Paul himself answers the question by reminding his readers that “we were not idle when we were with you, and we did not eat anyone’s bread without paying for it; but with toil and labor we worked night and day, so that we might not be a burden to any of you” (2 Thessalonians 3:7-8).
So, when does it all end? Over the millennia, people have wrestled with an answer. Predictions were replete with times and dates, and often fueled by apocalyptic fervor, antisemitism, or charismatic — if not psychotic — seers. It could be fairly argued that Paul and John both believed the end would come in their lifetimes or very soon after (though neither stated this clearly). The first announced prediction came about 160 years after Christ’s death when Hippolytus in ~ 195 AD picked 500 AD as the return. Since then, the hits just keep on coming.

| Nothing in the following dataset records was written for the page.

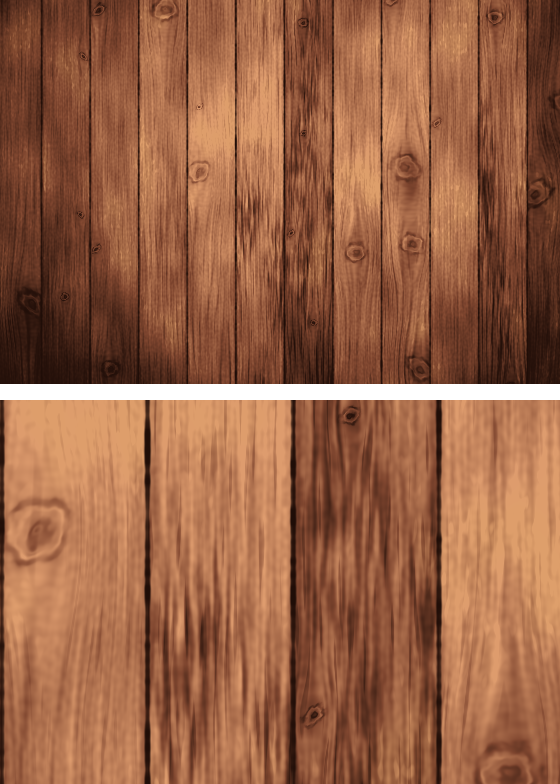
Top: the whole. Bottom: its middle third, enlarged.
This texture is drawn by a Shadertoy shader. Its source:

```glsl
// Weathered red-brown wooden planks, upright, with grain, knots, stains and dark seams.

#define PLANKS 11.53      // planks across the canvas
#define PLANK_SHIFT 0.144 // part of the first plank cut off at the left
#define SEAM_WIDTH 0.0013 // half width of a seam, in canvas heights
#define KNOT_ROW 0.31     // height of one knot cell
#define KNOT_CHANCE 0.5   // share of cells holding a knot
#define GRAIN 0.17        // contrast of the fine fibres
#define FIGURE 0.27       // contrast of the wavy growth lines
#define STAIN 0.44        // depth of the black weathering
#define CLOUDS 0.26       // contrast of the broad fading
#define VIGNETTE 1.75     // darkening toward the corners

const vec3 DARK_WOOD = vec3(0.12, 0.050, 0.028);
const vec3 MID_WOOD = vec3(0.50, 0.275, 0.185);
const vec3 LIGHT_WOOD = vec3(0.87, 0.61, 0.43);

// Tone offset and amount of weathering of each plank, left to right
const float PLANK_TONE[12] = float[](.0, -.05, -.02, .03, .07, .03, -.17, .02, .07, .04, .04, -.16);
const float PLANK_WEAR[12] = float[](.1, .2, .15, .3, .15, .9, 1., .3, .2, .15, .8, .25);

vec2 hash2(vec2 p) {
    vec3 q = fract(vec3(p.xyx) * vec3(0.1031, 0.1030, 0.0973));
    q += dot(q, q.yzx + 33.33);
    return fract((q.xx + q.yz) * q.zy);
}

float cornerSlope(vec2 cell, vec2 offset) {
    float angle = 6.2832 * hash2(cell).x;
    return dot(vec2(cos(angle), sin(angle)), offset);
}

// Gradient noise, about -0.7 to 0.7
float noise(vec2 p) {
    vec2 i = floor(p), f = p - i;
    vec2 w = f * f * f * (f * (f * 6.0 - 15.0) + 10.0);
    vec2 e = vec2(0.0, 1.0);
    return mix(mix(cornerSlope(i, f), cornerSlope(i + e.yx, f - e.yx), w.x),
               mix(cornerSlope(i + e.xy, f - e.xy), cornerSlope(i + e.yy, f - e.yy), w.x), w.y);
}

float fbm(vec2 p) {
    return noise(p) + 0.5 * noise(p * 2.03 + 17.0) + 0.25 * noise(p * 4.1 + 41.0);
}

// Tone change from the knots of one plank; also bends the grain around them
float knots(vec2 local, float id, float width, inout vec2 grain) {
    float tone = 0.0;
    float phase = hash2(vec2(id, 91.0)).x;
    float row = floor(local.y / KNOT_ROW + phase);
    for (float j = -1.0; j <= 1.0; j++) {
        vec2 cell = vec2(id + 5.0, row + j + 20.0);
        vec2 place = hash2(cell), kind = hash2(cell + 57.0);
        if (place.x > KNOT_CHANCE) continue;
        float radius = mix(0.007, 0.034, kind.y * kind.y);
        vec2 center = vec2((kind.x - 0.5) * 0.75 * width,
                           (row + j + 0.2 + 0.6 * place.y - phase) * KNOT_ROW);
        vec2 rel = local - center;
        vec2 stretched = rel * vec2(1.0, 0.45) / radius;
        grain.x -= 0.8 * rel.x * exp(-dot(stretched, stretched) / 4.0);

        // Lopsided rings with a broken rim
        rel.y += (kind.x - 0.5) * rel.x;
        float d = length(rel * vec2(0.9, 1.0)) / radius;
        d += 0.4 * fbm(rel / radius * 0.9 + cell);
        float broken = 0.6 + 0.8 * noise(rel / radius * 1.6 + cell * 3.0);
        float inside = smoothstep(1.1, 0.8, d);
        float rim = exp(-pow((d - 1.0) / 0.17, 2.0)) * broken;
        float core = smoothstep(0.6, 0.3, d) * mix(0.45, 0.2, kind.y);
        tone += inside * (0.09 * sin(d * 19.0) * broken + 0.07) - 0.34 * rim - core;
        tone -= 0.11 * exp(-0.35 * d * d);
    }
    return tone;
}

void mainImage(out vec4 fragColor, in vec2 fragCoord) {
    vec2 uv = fragCoord / iResolution.xy;
    float aspect = iResolution.x / iResolution.y;
    float pixel = 1.0 / iResolution.y;

    // Plank layout, in canvas heights
    float across = uv.x * PLANKS + PLANK_SHIFT;
    float id = floor(across), width = aspect / PLANKS;
    int plank = clamp(int(id), 0, 11);
    vec2 local = vec2((fract(across) - 0.5) * width, uv.y);
    vec2 grain = local + vec2(id * 3.71 + 2.0, id * 5.3);
    float wear = PLANK_WEAR[plank];

    // Overall light, plank tone and cloudy fading
    vec2 fromCenter = (uv - vec2(0.54, 0.62)) * vec2(1.0, 0.85);
    float tone = 0.89 - VIGNETTE * dot(fromCenter, fromCenter) + PLANK_TONE[plank];
    float cloud = fbm(grain * vec2(8.0, 4.0));
    tone += CLOUDS * cloud + knots(local, id, width, grain);

    // Wavy growth lines, stronger toward the bottom
    float wave = grain.x * 66.0 + 2.6 * noise(grain * vec2(11.0, 1.9)) + 0.2 * noise(grain * vec2(60.0, 12.0));
    float line = pow(0.5 + 0.5 * sin(6.2832 * wave), 5.0);
    float figured = hash2(vec2(id, 7.0)).y * smoothstep(0.95, 0.25, uv.y);
    tone -= FIGURE * line * (0.08 + figured) * smoothstep(-0.4, 0.4, noise(grain * vec2(14.0, 4.0)));

    // Long thin fibres, sparse dark pores and pale scuffs
    float fibre = noise(grain * vec2(210.0, 5.0)) + 0.6 * noise(grain * vec2(110.0, 3.0) + 9.0);
    float pores = smoothstep(0.2, 0.42, noise(grain * vec2(230.0, 13.0) + 23.0));
    float scuffs = smoothstep(0.2, 0.45, noise(grain * vec2(170.0, 45.0) + 70.0));
    tone += GRAIN * (0.8 + 0.4 * wear) * fibre - 0.13 * pores * (0.5 + wear);
    tone += 0.13 * scuffs * smoothstep(-0.2, 0.5, cloud);
    tone += 0.09 * noise(grain * vec2(190.0, 120.0));

    // Black weathering in ragged streaks, mostly at mid height
    float band = exp(-pow((uv.y - 0.42) / 0.24, 2.0));
    float patches = smoothstep(-0.1, 0.6, fbm(grain * vec2(13.0, 2.6) + 31.0) + 0.5 * band - 0.12);
    float streaks = smoothstep(-0.45, 0.4, noise(grain * vec2(180.0, 20.0)) + 0.6 * noise(grain * vec2(60.0, 7.0)));
    tone -= STAIN * wear * patches * streaks;

    // Thin seams of uneven depth, with soft shadow and worn light rim
    float edge = 0.5 * width - abs(local.x);
    float nearest = floor(across + 0.5);
    float ragged = noise(vec2(nearest * 9.1, uv.y * 30.0)) + 0.7 * noise(vec2(nearest * 4.7, uv.y * 120.0));
    float halfWidth = SEAM_WIDTH * (1.0 + 0.7 * ragged);
    float seam = 1.0 - smoothstep(halfWidth - pixel * 0.5, halfWidth + pixel * 0.5 + 0.0014, edge);
    tone -= 0.17 * exp(-edge / 0.0045);
    tone += 0.08 * exp(-pow((edge - 0.007) / 0.0025, 2.0)) * smoothstep(0.0, 0.5, ragged);

    // Tone to colour with soft shadows and a yellow cast on faded spots
    tone = min(0.5 * (tone + sqrt(tone * tone + 0.02)), 1.0);
    vec3 color = mix(DARK_WOOD, MID_WOOD, min(tone * 2.0, 1.0));
    color = mix(color, LIGHT_WOOD, max(tone * 2.0 - 1.0, 0.0));
    color += vec3(0.0, 0.012, -0.012) * smoothstep(0.1, 0.6, cloud) * tone;
    color = mix(color, DARK_WOOD, clamp(0.85 + 0.3 * ragged, 0.0, 1.0) * seam);
    fragColor = vec4(color, 1.0);
}
```
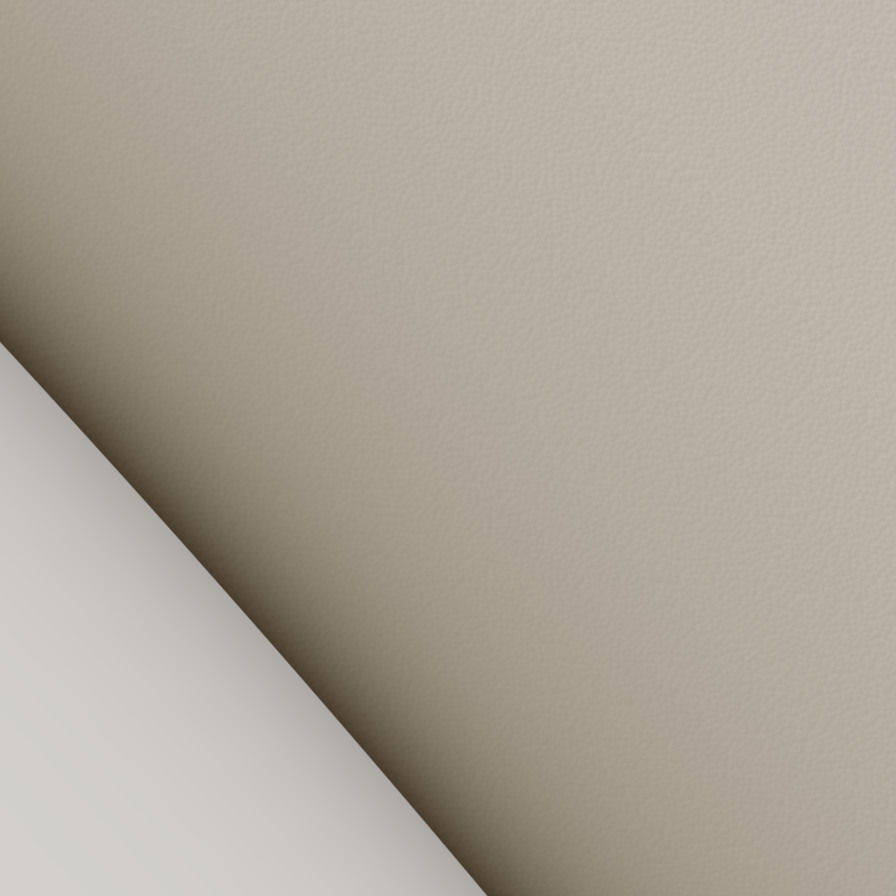
Give the GLSL for this background, as a WebGL 1 fragment shader.

```glsl
precision highp float;
// Pale smooth sheet lying diagonally over a grained taupe surface, with a soft shadow along its edge.

uniform vec2 u_resolution;

#define EDGE_LEFT 0.6185     // height where the edge meets the left side
#define EDGE_BOTTOM 0.544    // position where the edge meets the bottom
#define EDGE_BOW 0.005       // outward bulge of the edge
#define CONTACT_WIDTH 0.06   // reach of the dark contact shadow
#define AMBIENT_WIDTH 0.33   // reach of the wide shadow
#define SHEET_FALLOFF 0.09   // reach of the shading on the sheet
#define GRAIN_SCALE 150.0    // grain cells across the canvas
#define GRAIN_STRENGTH 0.032

const vec3 SURFACE = vec3(0.76, 0.725, 0.69);
const vec3 CONTACT_SHADOW = vec3(0.28, 0.29, 0.28);
const vec3 AMBIENT_SHADOW = vec3(0.20, 0.20, 0.24);
const vec3 SHEET = vec3(0.825, 0.815, 0.805);
const vec3 SHEET_SHADE = vec3(0.15, 0.155, 0.16);

vec2 hash2(vec2 cell) {
  vec3 q = fract(cell.xyx * vec3(0.1031, 0.1030, 0.0973));
  q += dot(q, q.yzx + 33.33);
  return fract((q.xx + q.yz) * q.zy);
}

// Distance to the nearest scattered cell centre.
float cellular(vec2 p) {
  vec2 cell = floor(p);
  vec2 local = fract(p);
  float nearest = 4.0;
  for (int y = -1; y <= 1; y++) {
    for (int x = -1; x <= 1; x++) {
      vec2 offset = vec2(float(x), float(y));
      vec2 toCentre = offset + hash2(cell + offset) - local;
      nearest = min(nearest, dot(toCentre, toCentre));
    }
  }
  return sqrt(nearest);
}

// Small bumps lit from the upper left.
float grain(vec2 uv) {
  vec2 p = uv * GRAIN_SCALE;
  p += 0.35 * sin(p.yx * 0.37 + vec2(0.0, 1.7));
  vec2 lightStep = vec2(-0.2, 0.2);
  return cellular(p + lightStep) - cellular(p - lightStep);
}

// Signed distance to the bowed edge, positive on the surface.
float edgeDistance(vec2 uv) {
  vec2 normal = normalize(vec2(EDGE_LEFT, EDGE_BOTTOM));
  float along = clamp(uv.x / EDGE_BOTTOM, 0.0, 1.0);
  float bow = EDGE_BOW * 4.0 * along * (1.0 - along);
  return dot(uv - vec2(0.0, EDGE_LEFT), normal) - bow;
}

void main() {
  vec2 uv = gl_FragCoord.xy / u_resolution;
  float pixel = 1.0 / min(u_resolution.x, u_resolution.y);
  float d = edgeDistance(uv);

  // Surface: two shadow falloffs and embossed grain
  float depth = max(d, 0.0);
  vec3 surface = SURFACE
    - CONTACT_SHADOW * exp(-depth / CONTACT_WIDTH)
    - AMBIENT_SHADOW * exp(-depth / AMBIENT_WIDTH);
  surface += grain(uv) * GRAIN_STRENGTH * mix(0.4, 1.0, smoothstep(0.0, 0.8, d));

  // Sheet: shading that fades away from the edge
  vec3 sheet = SHEET - SHEET_SHADE * exp(min(d, 0.0) / SHEET_FALLOFF);

  float cover = smoothstep(-pixel, pixel, d);
  gl_FragColor = vec4(mix(sheet, surface, cover), 1.0);
}
```
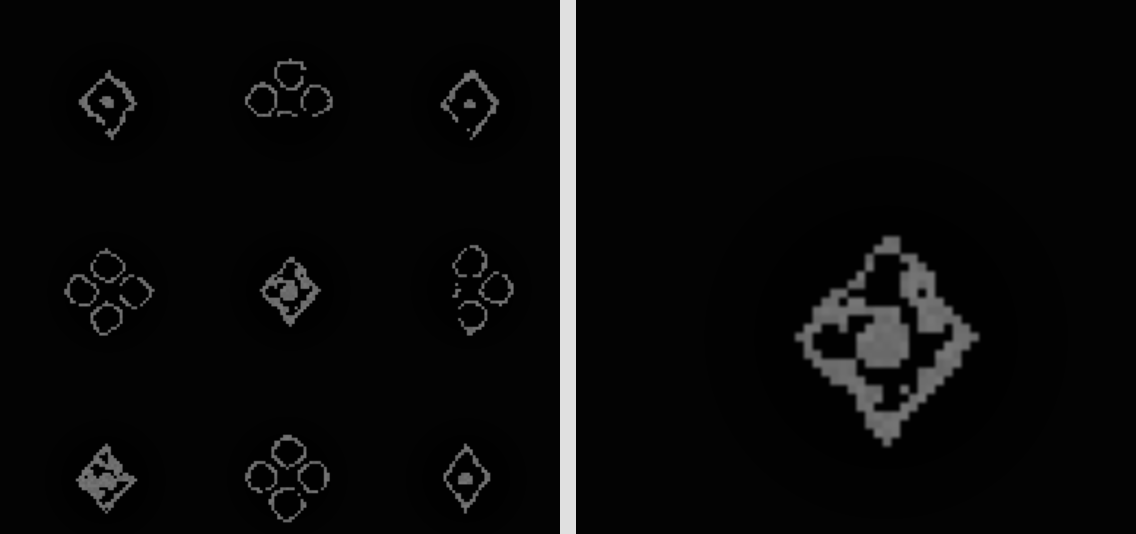
Left: the whole. Right: its middle third, enlarged.
Give the GLSL for this pattern, as a WebGL 1 fragment shader.

```glsl
precision highp float;
// Draws a 3 by 3 checker of worn, blocky grey diamonds and four-petal rosettes on black.
uniform vec2 u_resolution;

// Lengths are fractions of the canvas height.
const vec2 PITCH = vec2(0.341, 0.352);
const vec2 FIRST_CENTRE = vec2(0.195, 0.105);
const float BLOCKS = 183.0;
const float GROUND = 0.01;
const float INK = 0.45;

float hash(vec2 p) {
  vec3 q = fract(vec3(p.xyx) * 0.1031);
  q += dot(q, q.yzx + 33.33);
  return fract((q.x + q.y) * q.z);
}

float noise(vec2 p) {
  vec2 i = floor(p);
  vec2 f = fract(p);
  f = f * f * (3.0 - 2.0 * f);
  float low = mix(hash(i), hash(i + vec2(1.0, 0.0)), f.x);
  float high = mix(hash(i + vec2(0.0, 1.0)), hash(i + vec2(1.0, 1.0)), f.x);
  return mix(low, high, f.y);
}

vec2 cellAt(vec2 p) {
  return floor((p - FIRST_CENTRE) / PITCH + 0.5);
}

vec2 centreOf(vec2 cell) {
  vec2 jitter = vec2(hash(cell + 11.0), hash(cell + 47.0)) - 0.5;
  return FIRST_CENTRE + cell * PITCH + vec2(0.004 * cell.y, 0.0) + 0.008 * jitter;
}

// Outline, centre dot and clogged interior; negative inside the ink.
float diamond(vec2 p, vec2 halfSize, float clog, float grain) {
  float slope = 1.0 / length(1.0 / halfSize);
  float edge = (dot(abs(p), 1.0 / halfSize) - 1.0) * slope;
  float outline = abs(edge) - mix(0.0025, 0.0065, grain);
  float dot0 = length(p) - 0.012 - 0.003 * clog;
  float filling = max(edge, (1.0 - 0.54 * sqrt(clog) - grain) * 0.02);
  return min(min(outline, dot0), clog > 0.0 ? filling : 1.0);
}

// Four rounded petals, each with a small knot at its outer tip.
float rosette(vec2 p, float offset, float radius, float grain) {
  vec2 a = abs(p);
  a = a.x > a.y ? a : a.yx;
  vec2 q = a - vec2(offset, 0.0);
  float round0 = mix(length(q), abs(q.x) + abs(q.y), 0.15);
  float outline = abs(round0 - radius) - mix(0.0015, 0.0046, grain);
  float knot = length(q - vec2(radius, 0.0)) - 0.006 * grain - 0.002;
  return min(outline, knot);
}

// Ink coverage at one block centre.
float inkAt(vec2 p) {
  vec2 cell = cellAt(p);
  vec2 local = p - centreOf(cell);
  if (length(local) > 0.11) return 0.0;

  vec2 seed = cell * 17.0 + 31.0;
  vec2 warp = vec2(noise(p * 42.0 + seed), noise(p * 42.0 + seed + 63.0)) - 0.5;
  vec2 bent = local + 0.010 * warp;
  float grain = noise(p * 95.0 + seed + 9.0);
  bool isDiamond = mod(cell.x + cell.y, 2.0) < 0.5;

  // Clogging fades away from the lower left repeat.
  float clog = max(0.0, 1.0 - 0.5 * max(cell.x, cell.y));
  float squeeze = 1.0 - 0.2 * step(1.5, cell.x - cell.y);
  float d = isDiamond
    ? diamond(bent, vec2(0.049 * squeeze, 0.060), clog, grain)
    : rosette(bent, 0.049, 0.028, grain);

  // The last column wears on its left, the top row on its underside.
  vec2 wornSide = -max(cell - 1.0, 0.0);
  float wear = dot(local, wornSide) * (isDiamond ? 6.0 : 18.0);
  float kept = step(wear, noise(p * 75.0 + seed + 131.0));
  float tone = mix(0.88, 1.04, hash(floor(p * BLOCKS)));
  return step(d, 0.0) * kept * tone;
}

// Blends neighbouring blocks across a narrow seam.
float blockyInk(vec2 p) {
  vec2 grid = p * BLOCKS - 0.5;
  vec2 base = (floor(grid) + 0.5) / BLOCKS;
  vec2 blend = smoothstep(0.15, 0.85, fract(grid));
  vec2 stepX = vec2(1.0 / BLOCKS, 0.0);
  vec2 stepY = stepX.yx;
  float low = mix(inkAt(base), inkAt(base + stepX), blend.x);
  float high = mix(inkAt(base + stepY), inkAt(base + stepX + stepY), blend.x);
  return mix(low, high, blend.y);
}

void main() {
  vec2 p = gl_FragCoord.xy / u_resolution.y;
  float away = length(p - centreOf(cellAt(p)));
  float ground = GROUND * mix(0.4, 1.0, smoothstep(0.06, 0.12, away));
  gl_FragColor = vec4(vec3(mix(ground, INK, blockyInk(p))), 1.0);
}
```
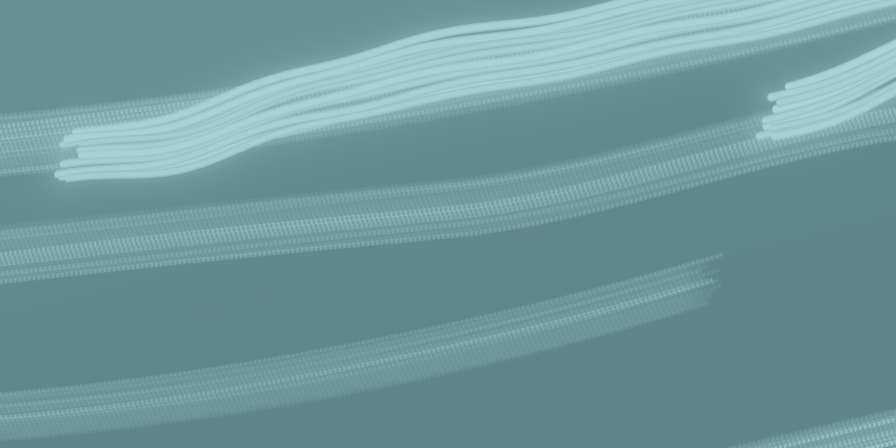
This background is drawn by a Shadertoy shader. Its source:

```glsl
const vec3 BASE = vec3(0.375, 0.527, 0.548);
const vec3 BASE_LIGHT = vec3(0.405, 0.562, 0.582);
const vec3 FIBER = vec3(0.66, 0.82, 0.84);
const float CABLE_HALF_WIDTH = 0.066;
const float DOT_PERIOD = 0.0105;
const float STRAND_RADIUS = 0.0105;
const float GLOW_REACH = 0.028;
const float GLOW_STRENGTH = 0.30;
const int FIBER_COUNT = 13;
const int STRAND_COUNT = 10;
const float TAU = 6.2831853;

float hash(float n) {
    return fract(sin(n * 127.1 + 3.7) * 4375.85);
}

// Centre lines of the four cables, as heights over x
float upperPath(float x) { return 0.674 + 0.1005 * x + 0.0365 * x * x; }
float middlePath(float x) { return 0.432 + 0.103 * x + 0.115 * smoothstep(1.0, 2.1, x); }
float lowerPath(float x) { return 0.07 + 0.083 * x + 0.069 * x * x; }
float cornerPath(float x) { return 0.02 + 0.23 * (x - 2.0); }

// Centre lines of the two bright bundles
float longBundlePath(float x) {
    return upperPath(x) + mix(-0.045, 0.043, smoothstep(0.2, 0.95, x));
}
float shortBundlePath(float x) {
    float t = x - 1.7;
    return 0.734 + 0.32 * t + 0.2 * t * t;
}

// Translucent braided cable: soft body and rows of beaded fibers
float cable(vec2 p, float center, float halfWidth, float endX, float seed, float px) {
    float v = (p.y - center) / halfWidth;
    float soft = px / halfWidth;
    float body = 1.0 - smoothstep(0.78, 1.04, abs(v));
    float opacity = 0.13 * body * (1.0 - smoothstep(endX - 0.08, endX, p.x));
    float beadFade = 1.0 - smoothstep(0.4, 0.8, px / DOT_PERIOD);
    for (int i = 0; i < FIBER_COUNT; i++) {
        float k = float(i);
        float h = hash(k + seed);
        float row = -0.92 + 1.84 * k / float(FIBER_COUNT - 1);
        row += 0.035 * sin(p.x * (2.0 + 2.0 * h) + h * TAU);
        float width = 0.035 + 0.03 * hash(k + seed + 31.0);
        float line = 1.0 - smoothstep(width, width + soft + 0.03, abs(v - row));
        float beads = 0.65 + 0.35 * beadFade * sin(TAU * p.x / DOT_PERIOD + 2.1 * k);
        float tip = endX + 0.05 * (hash(k + seed + 67.0) - 0.5);
        float alive = 1.0 - smoothstep(tip - px, tip + px, p.x);
        float strength = mix(0.08, 0.34, h * h) + 0.12 * exp(-9.0 * v * v);
        opacity += line * beads * alive * strength;
    }
    return opacity;
}

// Height of one wavy strand, fanned around its bundle centre
float strandHeight(bool isLong, float x, float lane, float h) {
    float center = isLong ? longBundlePath(x) : shortBundlePath(x);
    float spread = isLong ? mix(0.055, 0.074, smoothstep(0.2, 0.7, x)) : 0.056;
    float settle = isLong ? mix(1.0, 0.4, smoothstep(0.3, 1.3, x)) : 0.8;
    float wave = sin(x * TAU / 0.43 + 1.2 * h + (isLong ? 4.6 : 2.0));
    wave += 0.6 * sin(x * (7.0 + 5.0 * h) + h * TAU);
    return center + lane * spread + 0.009 * settle * wave;
}

// Opaque round-ended strands with a halo
vec3 addBundle(vec3 color, vec2 p, bool isLong, float startX, float seed, float px) {
    float nearest = 10.0;
    float cover = 0.0;
    float shade = 1.0;
    for (int i = 0; i < STRAND_COUNT; i++) {
        float k = float(i);
        float h = hash(k + seed);
        float lane = 2.0 * fract(k * 0.618 + 0.1) - 1.0;
        float tipX = startX + 0.07 * hash(k + seed + 19.0);
        float x = max(p.x, tipX);
        float y = strandHeight(isLong, x, lane, h);
        float slope = (strandHeight(isLong, x + 0.004, lane, h) - y) / 0.004;
        float dy = (p.y - y) / sqrt(1.0 + slope * slope);
        float d = length(vec2(x - p.x, dy));
        float radius = STRAND_RADIUS * mix(0.75, 1.0, h);
        float mask = 1.0 - smoothstep(radius - px, radius + px, d);
        float tone = 0.97 + 0.05 * h - 0.07 * smoothstep(0.3, 1.0, abs(dy) / radius);
        shade = mix(shade, tone, mask);
        cover = max(cover, mask);
        nearest = min(nearest, max(d - radius, 0.0));
    }
    color = mix(color, FIBER, GLOW_STRENGTH * exp(-nearest / GLOW_REACH));
    return mix(color, FIBER * shade, cover * 0.97);
}

void mainImage(out vec4 fragColor, in vec2 fragCoord) {
    vec2 p = fragCoord / iResolution.y;
    float px = 1.0 / iResolution.y;

    // Backdrop, lighter toward the upper left
    float light = smoothstep(0.2, 1.3, p.y - 0.25 * p.x + 0.25);
    vec3 color = mix(BASE, BASE_LIGHT, light);

    // Dim cables
    float w = CABLE_HALF_WIDTH;
    color = mix(color, FIBER, min(cable(p, lowerPath(p.x), w * 0.85, 1.59, 5.0, px), 0.7));
    color = mix(color, FIBER, min(cable(p, middlePath(p.x), w, 9.0, 23.0, px), 0.75));
    color = mix(color, FIBER, min(1.4 * cable(p, upperPath(p.x), w * 1.08, 9.0, 41.0, px), 0.85));
    color = mix(color, FIBER, min(1.6 * cable(p, cornerPath(p.x), w, 9.0, 59.0, px), 0.85));

    // Bright bundles
    color = addBundle(color, p, true, 0.12, 11.0, px);
    color = addBundle(color, p, false, 1.695, 47.0, px);

    fragColor = vec4(color, 1.0);
}
```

Hilary of Poitiers, Martin of Tours, Gregory of Tours, scores of religious leaders at the turn of the millennium (1000, 1700, 1800, 1900), Pope Innocent III, Joachim of Fiore, the painter Botticelli, radical reformer Thomas Müntzer, and many others all claimed to know when the Lord was coming again. Even Martin Luther insisted the return would happen no later than 1600.
The most famous example of the 19th century was the case of William Miller. The Millerites expected the second coming to occur on April 28, 1843, or at the end of 1843. Didn’t happen. So, they recalculated. After Christ did not return on March 21, 1844, the Millerites recalculated yet again and came up with October 22. Ultimately, the disheartened group realized that they had absolutely no idea when the second coming would occur, and the associated depression was known as the Great Disappointment.
But 19th century idlers and busybodies, to use the apostle’s language, were mere ripples in the apocalyptic sea compared to the typhoons of catastrophe envisioned by the soothsayers of the 20th century — Herbert W. Armstrong, Pat Robertson, Jeane Dixon, Hal Lindsey, Chuck Smith, and Harold Camping, to name a few. All of them, like the Millerites, took several stabs at it before giving up or being forced to quit because they died.
What’s a fine, upstanding Christian to do as these end times keep going on and on? Sometimes it’s so obvious that we can’t see it staring at us. To live in vigilance means that Christians must do the tasks they have been assigned to do, like the 10 bridesmaids or the three servants.
According to Matthew’s gospel, those tasks include:
- bearing witness to God’s kingdom by welcoming the stranger (vv. 31-46),
- feeding the hungry (vv. 31-46),
- visiting the sick and imprisoned (vv. 31-46), and
- making disciples in all the world (28:19-20).
It’s all there. In the same chapter. Do these four things — actions that could fall under the category of loving one’s neighbor — and you can be assured that when the Lord comes, there will be oil in your lamps.
No one will catch you napping. You will not be embarrassed before your Lord or your neighbors. No instant karma for you.
Rather, you will hear the bridegroom say, “Come, you that are blessed by my Father, inherit the kingdom prepared for you from the foundation of the world” (v. 34). Amen.